Note: It helps if you have already introduced the concept of verbs and adverbs that end in -ly prior to this activity. A quick refresher on adjectives is also suggested.
Teacher: We are going to play “Adverb Charades.” I am going to call up three students, and they will act out the exact same verb but use different adverbs. Who can remind the class what an adverb is? An adverb answers the questions how, where, or when, or gives a condition or reason. The adverb tells us how the verb is to be acted out. Adverbs make the difference between singing wonderfully, loudly, quietly, or terribly. You will all know the verbs, but only the three actors will know the adverbs. They will each act one at a time. Then you can raise your hand if you want to guess one of the adverbs. All of the adverbs in this game will end in -ly.
Name the verb to the class, and choose three students. To each of the three students, whisper one adverb or give a card with an adverb written on it. Have them take turns acting out the verb with the adverb, pantomiming or using nearby props if needed. They can use volume; they do not need to be silent. Take guesses from the class until each adverb has been correctly identified. Make sure all three actors perform before you take guesses from the class. Complete this activity again with three new students, a new verb, and three new adverbs. To make it more challenging, have the class guess the verb as well.

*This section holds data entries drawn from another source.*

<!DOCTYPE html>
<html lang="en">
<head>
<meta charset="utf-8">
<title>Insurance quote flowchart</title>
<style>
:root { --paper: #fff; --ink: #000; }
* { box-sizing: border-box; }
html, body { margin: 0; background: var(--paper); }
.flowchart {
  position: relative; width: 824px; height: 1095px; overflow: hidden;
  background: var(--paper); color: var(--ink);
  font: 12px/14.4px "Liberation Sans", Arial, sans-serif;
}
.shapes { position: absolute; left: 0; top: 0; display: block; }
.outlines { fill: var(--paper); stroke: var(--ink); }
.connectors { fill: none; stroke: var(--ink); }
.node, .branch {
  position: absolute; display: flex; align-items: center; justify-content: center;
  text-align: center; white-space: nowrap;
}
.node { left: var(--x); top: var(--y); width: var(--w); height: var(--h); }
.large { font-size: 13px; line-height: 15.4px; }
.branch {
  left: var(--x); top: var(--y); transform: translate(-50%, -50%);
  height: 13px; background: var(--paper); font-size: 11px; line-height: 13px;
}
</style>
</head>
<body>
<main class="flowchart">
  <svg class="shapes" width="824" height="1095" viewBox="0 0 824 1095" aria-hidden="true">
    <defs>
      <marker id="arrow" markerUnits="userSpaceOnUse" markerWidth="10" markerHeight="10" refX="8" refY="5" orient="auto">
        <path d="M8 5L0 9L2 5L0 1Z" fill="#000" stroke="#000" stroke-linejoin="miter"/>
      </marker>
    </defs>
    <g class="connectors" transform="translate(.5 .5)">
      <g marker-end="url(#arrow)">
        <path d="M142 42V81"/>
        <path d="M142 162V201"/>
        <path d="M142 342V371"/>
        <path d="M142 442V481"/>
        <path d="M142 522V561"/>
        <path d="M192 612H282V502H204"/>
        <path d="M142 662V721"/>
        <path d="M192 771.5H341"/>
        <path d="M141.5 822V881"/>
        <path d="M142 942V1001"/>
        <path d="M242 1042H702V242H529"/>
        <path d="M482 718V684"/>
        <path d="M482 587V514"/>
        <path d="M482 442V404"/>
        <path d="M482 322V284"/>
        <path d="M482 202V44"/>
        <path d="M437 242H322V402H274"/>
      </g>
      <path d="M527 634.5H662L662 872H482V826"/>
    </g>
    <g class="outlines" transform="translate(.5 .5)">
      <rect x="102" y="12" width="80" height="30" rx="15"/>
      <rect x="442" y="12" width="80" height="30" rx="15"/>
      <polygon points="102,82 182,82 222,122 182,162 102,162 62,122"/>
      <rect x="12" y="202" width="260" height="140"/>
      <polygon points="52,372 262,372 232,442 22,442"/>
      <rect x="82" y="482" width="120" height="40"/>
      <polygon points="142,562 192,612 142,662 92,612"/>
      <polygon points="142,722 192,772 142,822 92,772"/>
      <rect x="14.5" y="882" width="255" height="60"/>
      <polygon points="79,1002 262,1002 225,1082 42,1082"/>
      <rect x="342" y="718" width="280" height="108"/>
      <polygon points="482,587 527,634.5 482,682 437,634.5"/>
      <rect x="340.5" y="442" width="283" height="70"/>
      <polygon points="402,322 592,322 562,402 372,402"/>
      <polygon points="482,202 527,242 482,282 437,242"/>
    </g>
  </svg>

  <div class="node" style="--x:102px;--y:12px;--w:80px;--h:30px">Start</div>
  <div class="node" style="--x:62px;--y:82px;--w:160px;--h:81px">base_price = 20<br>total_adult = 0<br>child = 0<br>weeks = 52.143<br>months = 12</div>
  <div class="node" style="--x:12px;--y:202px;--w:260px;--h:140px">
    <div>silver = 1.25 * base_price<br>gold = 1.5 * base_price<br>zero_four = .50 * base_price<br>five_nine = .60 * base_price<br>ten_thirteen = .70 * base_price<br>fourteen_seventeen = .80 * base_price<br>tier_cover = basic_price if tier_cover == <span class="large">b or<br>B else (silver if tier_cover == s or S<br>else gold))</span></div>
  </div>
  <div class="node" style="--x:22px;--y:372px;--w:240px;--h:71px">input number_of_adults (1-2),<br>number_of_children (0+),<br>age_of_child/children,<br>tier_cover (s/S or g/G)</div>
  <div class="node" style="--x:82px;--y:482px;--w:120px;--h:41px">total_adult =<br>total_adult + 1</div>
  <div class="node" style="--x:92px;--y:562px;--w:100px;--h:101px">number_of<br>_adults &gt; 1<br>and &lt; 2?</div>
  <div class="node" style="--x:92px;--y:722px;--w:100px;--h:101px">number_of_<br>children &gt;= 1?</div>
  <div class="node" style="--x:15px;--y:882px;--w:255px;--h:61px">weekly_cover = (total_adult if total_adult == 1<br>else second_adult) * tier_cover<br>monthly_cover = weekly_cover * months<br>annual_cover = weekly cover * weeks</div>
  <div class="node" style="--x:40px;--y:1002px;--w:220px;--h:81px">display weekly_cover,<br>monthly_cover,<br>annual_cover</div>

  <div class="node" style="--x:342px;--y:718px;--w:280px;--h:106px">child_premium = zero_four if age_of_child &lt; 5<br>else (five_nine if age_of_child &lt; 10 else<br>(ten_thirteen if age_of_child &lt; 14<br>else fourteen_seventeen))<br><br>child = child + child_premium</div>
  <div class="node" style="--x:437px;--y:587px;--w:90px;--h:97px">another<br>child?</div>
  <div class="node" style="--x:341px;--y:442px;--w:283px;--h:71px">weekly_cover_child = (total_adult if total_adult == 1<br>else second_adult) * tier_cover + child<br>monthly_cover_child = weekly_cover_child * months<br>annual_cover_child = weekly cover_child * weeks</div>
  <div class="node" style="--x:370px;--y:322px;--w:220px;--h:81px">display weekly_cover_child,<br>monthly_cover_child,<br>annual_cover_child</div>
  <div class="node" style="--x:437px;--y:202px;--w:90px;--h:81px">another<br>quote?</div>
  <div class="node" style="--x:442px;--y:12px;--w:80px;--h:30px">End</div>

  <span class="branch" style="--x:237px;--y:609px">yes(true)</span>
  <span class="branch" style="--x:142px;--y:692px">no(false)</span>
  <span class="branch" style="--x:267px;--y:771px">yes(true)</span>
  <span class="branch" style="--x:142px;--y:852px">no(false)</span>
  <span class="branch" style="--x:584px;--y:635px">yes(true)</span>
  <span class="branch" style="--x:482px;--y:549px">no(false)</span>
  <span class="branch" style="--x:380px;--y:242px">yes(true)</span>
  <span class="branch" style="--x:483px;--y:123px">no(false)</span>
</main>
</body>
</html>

Teacher: Actors, was this easy or hard for you to act out? Why was it easy or hard? Students, was it easy or hard to guess the adverbs? Why was it easy or hard? Just like this game, our activity today will have you acting out awesome action verbs by participating in a talent contest!
Teacher: You are going work in groups of five. One of you will be the host, and the remaining four students will be the contestants. Together, you will decide on three talents to perform. You will pantomime the talents, meaning you will not use props. Every contestant performs all three talents, but each uses a different adverb to guide each talent. You can reuse adverbs, but I encourage you to use 12 different adverbs. Finally, the host will announce fourth, third, second, and first place.
Show the students the worksheet and the list of possible talents and adverbs, as well as the host script. Copy the worksheet and possible talents and adverbs back to back.
Teacher: Fill out the worksheet to include your names, talents, adverbs, and rankings. On the back of the chart is a list of possible talents and adverbs and a script for the host. You may choose talents or adverbs that are not on the list, but I must approve them first. When everyone is ready, we will perform for each other. Host, decide on an adjective for your talent contest, and write it in your script. Adjectives are words that describe, like amazing, crazy, and delightful. Here is the host’s script:
“Welcome to the (adjective) talent contest! I am your host, (name). Contestant #1 is (name), contestant #2 is (name), contestant #3 is (name), and contestant #4 is (name).
“Our first (adjective) talent today is (talent). Contestant #1 has chosen to perform it (adverb). You may begin. Contestant #2 has chosen to perform it (adverb). You may begin. Contestant #3 has chosen to perform it (adverb). You may begin. Contestant #4 has chosen to perform it (adverb). You may begin.”
(This section repeats for talents #2 and #3. Then the script reads the following.) “Now for our winners! Fourth place is (name), third place is (name), second place is (name), and first place is (name). Congratulations! Thank you, contestants. And thank you, audience, for coming today! We hope you enjoyed it!”
Split the class into groups of five. If needed, make a group of four (a host and three contestants). Give one worksheet to each group, and give them 10 minutes to fill it out and rehearse. This activity takes much longer to perform than to plan, so keep the rehearsal time short.
Teacher: You will have 10 minutes. As you write and rehearse, consider how to animate your voice and body to bring these adverbs to life. Choose challenging talents and adverbs, and establish character traits that make each contestant unique. Remember, even the host is a performer. Get creative and have fun!
Review and approve the chosen talents and adverbs for each group. If a talent is a race, instruct the students to modify the script so the contestants perform simultaneously and finish one at a time. Otherwise, all talents are performed by one person at a time. If the students want to use pretend character names, they must write their real names in parentheses.
Invite the class to gather together and perform their talent contests. It is best to number the groups on the worksheet and have them perform in that order. Allow hosts to use a pencil or another writing utensil as a microphone. Encourage them to use the entire room if needed.
Performance challenges: To make performances more difficult, you can instruct the host to name the adverbs per talent and have the class guess which adverb belongs to which contestant performance. The host can also omit saying the adverbs altogether and have the class guess, like in the warm-up.
Teacher: What was fun about this activity? What was challenging? Why? What adverbs or talents did you particularly like from another group? How did this activity demonstrate the power and role of adverbs in grammar? What would this talent contest be like if the English language did not have adverbs? How did the adverbs make the contest and characters unique?
Images 2–7: Haley Flanders Anderson.